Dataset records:
--

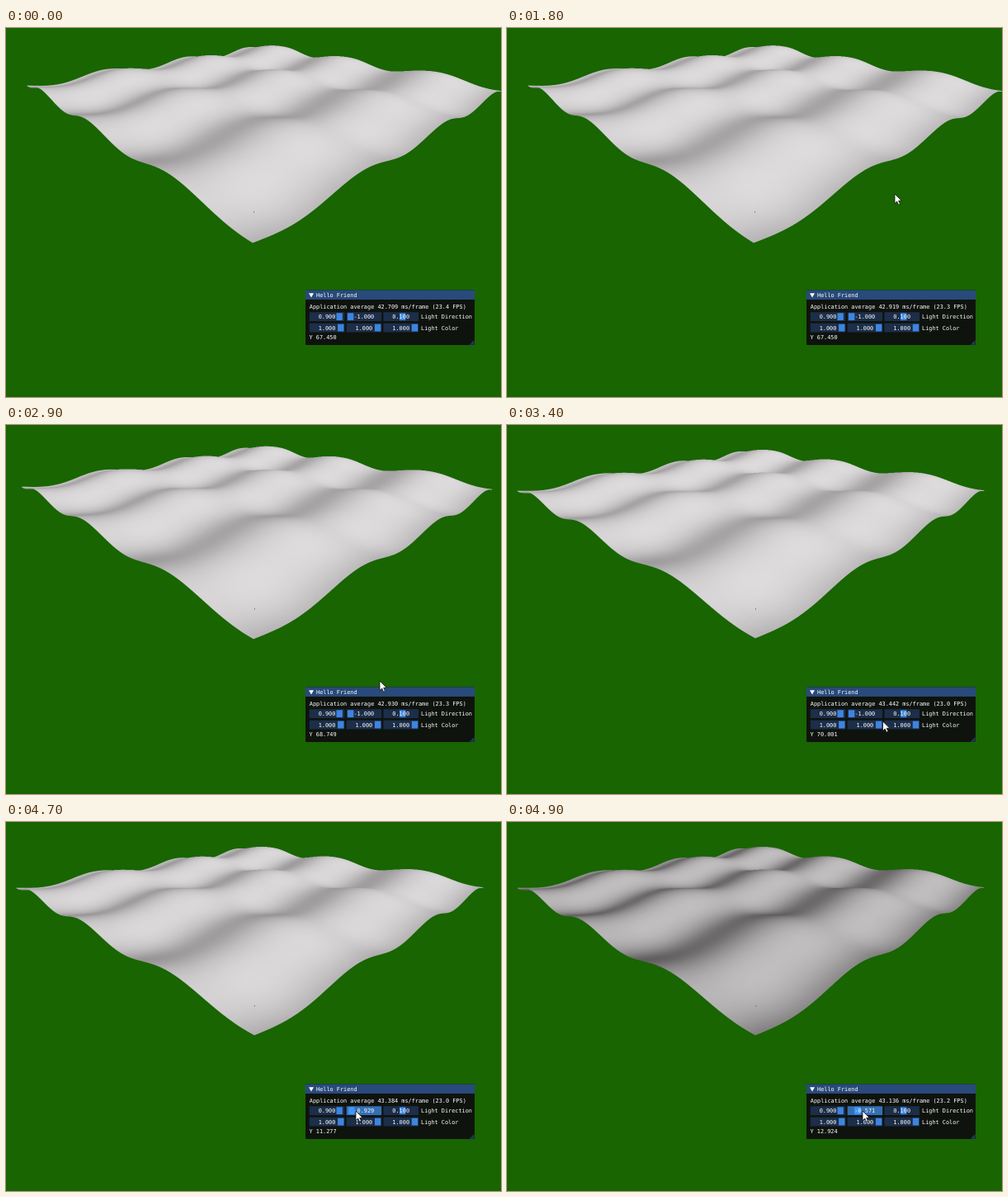
Animation of 600 by 447 pixels, one loop 5 s. Source, as an HTML page with a canvas:

```html
<!DOCTYPE html>
<html lang="en">
<head>
<meta charset="utf-8">
<title>Lit wave surface</title>
<style>
  html, body { margin: 0; width: 100%; height: 100%; overflow: hidden; background: #186501; }
  canvas, svg { position: absolute; left: 0; top: 0; width: 600px; height: 447px; }
  text { font: 6.86px "DejaVu Sans Mono", "Liberation Mono", monospace; fill: #fff; white-space: pre; }
  .mid { text-anchor: middle; }
</style>
</head>
<body>
<canvas id="scene" width="1200" height="894"></canvas>
<svg id="ui" viewBox="0 0 600 447">
  <rect x="363" y="317.5" width="205" height="66.5" rx="1" fill="#0f130e"/>
  <rect x="363" y="317.5" width="205" height="11.5" fill="#294a7a"/>
  <path d="M367 321.2h6l-3 5.2z" fill="#fff"/>
  <path d="M567.5 378v5.8h-5.8z" fill="#1d3a5e"/>
  <text x="376" y="326">Hello Friend</text>
  <text id="stats" x="367.8" y="340.2"></text>
  <g id="fields"></g>
  <text x="503" y="352.2">Light Direction</text>
  <text x="503" y="365.6">Light Color</text>
  <text id="height" x="367.5" y="377.3"></text>
  <path id="cursor" d="M0 0V11.6L2.7 9.1L4.5 13.2L6.5 12.3L4.7 8.3H8.3Z" fill="#fff" stroke="#111" stroke-width=".8"/>
</svg>
<script>
const LOOP = 5000, STEP = 100;
const FOCAL = 400, CX = 300, CY = 223;
const AMP = 0.042, SLOPE = 0.22;
const ROWS = 180, COLS = 110;
const DRAG_START = 3900;

// Screen corners of the surface before and after the camera rises
const BEFORE = { near: [299, 260.5], left: [26, 70], right: [600, 77] };
const AFTER = { near: [301, 258.5], left: [13, 80], right: [578, 80] };

// Pointer stops: time, x, y
const STOPS = [[1600, 588, 361], [1800, 470, 201], [2100, 526, 124], [2500, 453, 310],
               [2950, 453, 310], [3400, 455.5, 359], [3800, 424, 350]];

const $ = id => document.getElementById(id);
const ctx = $("scene").getContext("2d");
ctx.scale(2, 2);

const lerp = (a, b, k) => a + (b - a) * k;
const mix = (a, b, k) => a.map((v, i) => lerp(v, b[i], k));
const ramp = (t, from, to) => Math.min(1, Math.max(0, (t - from) / (to - from)));

const rise = t => ramp(t, 2690, 3102.4);
const lightY = t => -1 + 0.071 * ramp(t, 4000, 4700) + 0.358 * ramp(t, 4700, 4900);
const frameTime = t => 42.709 + 0.211 * (1 - Math.exp(-t / 360)) + 0.522 * ramp(t, 2890, 3400)
  - 0.058 * ramp(t, 3400, 4700) - 0.248 * ramp(t, 4700, 4900);

function pointer(t) {
  let pos = STOPS[0];
  for (const stop of STOPS) {
    const last = pos === STOPS[0] ? stop[0] : pos[0];
    if (t >= stop[0]) pos = stop;
    else return mix(pos, stop, ramp(t, last === stop[0] ? pos[0] : last, stop[0]));
  }
  return [t, lerp(pos[1], 431, ramp(t, 4700, 4900)), pos[2]];
}

function node(tag, attrs, parent) {
  const el = document.createElementNS("http://www.w3.org/2000/svg", tag);
  for (const k in attrs) el.setAttribute(k, attrs[k]);
  return parent.appendChild(el);
}

function slider(col, y, value) {
  const g = $("fields"), x = 367.8 + 44.85 * col;
  const box = node("rect", { x, y, width: 42.5, height: 10.8, fill: "#1c2e49" }, g);
  const grab = node("rect", { y: y + 1, width: 7.4, height: 8.8, fill: "#3d85e0" }, g);
  const label = node("text", { x: x + 21.2, y: y + 7.9, class: "mid" }, g);
  const set = v => {
    grab.setAttribute("x", x + 1.3 + (v + 1) / 2 * 33);
    label.textContent = v.toFixed(3);
  };
  set(value);
  return { box, grab, set };
}

const [, dragged] = [0.9, -1, 0.1].map((v, i) => slider(i, 344.3, v));
for (let i = 0; i < 3; i++) slider(i, 357.7, 1);

const waveU = u => 19.2 * u - 0.38;
const waveV = v => 6 * Math.PI * v;

// Recovers the camera from three corners of a square on the ground
function projector(near, left, right) {
  const slope = p => Math.abs((near[1] - p[1]) / (near[0] - p[0]));
  const m = 1 / (slope(left) * slope(right)) - 1, q = near[1] - CY;
  const drop = (Math.sqrt(q * q + m * (FOCAL * FOCAL + q * q)) - q) / m;
  const horizon = near[1] - drop;
  const tan = (CY - horizon) / FOCAL, cos = 1 / Math.hypot(1, tan), sin = tan * cos;
  const ground = ([x, y]) => {
    const z = FOCAL / cos / (y - horizon);
    return [(x - CX) * z / FOCAL, z];
  };
  const [n, l, r] = [near, left, right].map(ground);
  return (u, v) => {
    const [x, z] = n.map((a, i) => a + (l[i] - a) * u + (r[i] - a) * v);
    const h = AMP * (1 - Math.cos(waveU(u)) - Math.sin(waveV(v)));
    const depth = z - h * sin;
    const up = tan * z - 1 / cos + h * cos;
    return [CX + FOCAL * x / depth, CY - FOCAL * up / depth];
  };
}

function shade(u, v, ly) {
  const su = SLOPE * Math.sin(waveU(u)), sv = -SLOPE * Math.cos(waveV(v));
  const d = (0.9 * su - ly + 0.1 * sv) / Math.hypot(su, 1, sv) / Math.hypot(0.9, ly, 0.1);
  const c = 350 * d - 108 * d * d;
  return `rgb(${c | 0},${c - 3 | 0},${c - 1 | 0})`;
}

function drawSurface(k, ly) {
  const project = projector(...["near", "left", "right"].map(c => mix(BEFORE[c], AFTER[c], k)));
  const grid = [];
  for (let i = 0; i <= ROWS; i++) {
    grid.push([]);
    for (let j = 0; j <= COLS; j++) grid[i].push(project(i / ROWS, j / COLS));
  }
  ctx.fillStyle = "#186501";
  ctx.fillRect(0, 0, 600, 447);
  ctx.lineWidth = 0.8;
  ctx.lineJoin = "round";
  // Far cells first; the outline closes seams between cells
  for (let i = ROWS - 1; i >= 0; i--) {
    for (let j = COLS - 1; j >= 0; j--) {
      ctx.fillStyle = ctx.strokeStyle = shade((i + 0.5) / ROWS, (j + 0.5) / COLS, ly);
      ctx.beginPath();
      ctx.moveTo(...grid[i][j]);
      ctx.lineTo(...grid[i + 1][j]);
      ctx.lineTo(...grid[i + 1][j + 1]);
      ctx.lineTo(...grid[i][j + 1]);
      ctx.closePath();
      ctx.fill();
      ctx.stroke();
    }
  }
  ctx.fillStyle = "#77777a";
  ctx.fillRect(300 + Math.round(k), 222, 1, 1.5);
}

let lastSurface = "";

function render(t) {
  const k = rise(t), ly = lightY(t), key = k + "," + ly;
  if (key !== lastSurface) drawSurface(k, ly);
  lastSurface = key;

  const ms = frameTime(t);
  $("stats").textContent = `Application average ${ms.toFixed(3)} ms/frame (${(1000 / ms).toFixed(1)} FPS)`;

  const active = t >= DRAG_START;
  const y = active ? 10.9504 + 4.6006 * (ly + 1) : lerp(67.45, 70.001, k);
  $("height").textContent = "Y " + y.toFixed(3);
  dragged.set(ly);
  dragged.box.setAttribute("fill", active ? "#3470b4" : "#1c2e49");
  dragged.grab.setAttribute("fill", active ? "#4296fa" : "#3d85e0");

  const [, px, py] = pointer(t);
  $("cursor").setAttribute("visibility", t < STOPS[0][0] ? "hidden" : "visible");
  $("cursor").setAttribute("transform", `translate(${px} ${py})`);
}

const start = performance.now();
let lastTime = -1;

function tick() {
  const t = Math.floor(((performance.now() - start) % LOOP) / STEP) * STEP;
  if (t !== lastTime) render(t);
  lastTime = t;
  requestAnimationFrame(tick);
}
tick();
</script>
</body>
</html>
```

--

# [EXERCISE INSTRUCTIONS]
Wherever the string "ROWS" shows up in a line of the records, count that line once. Report the total alone.

# [EXPECTED OUTPUT]
5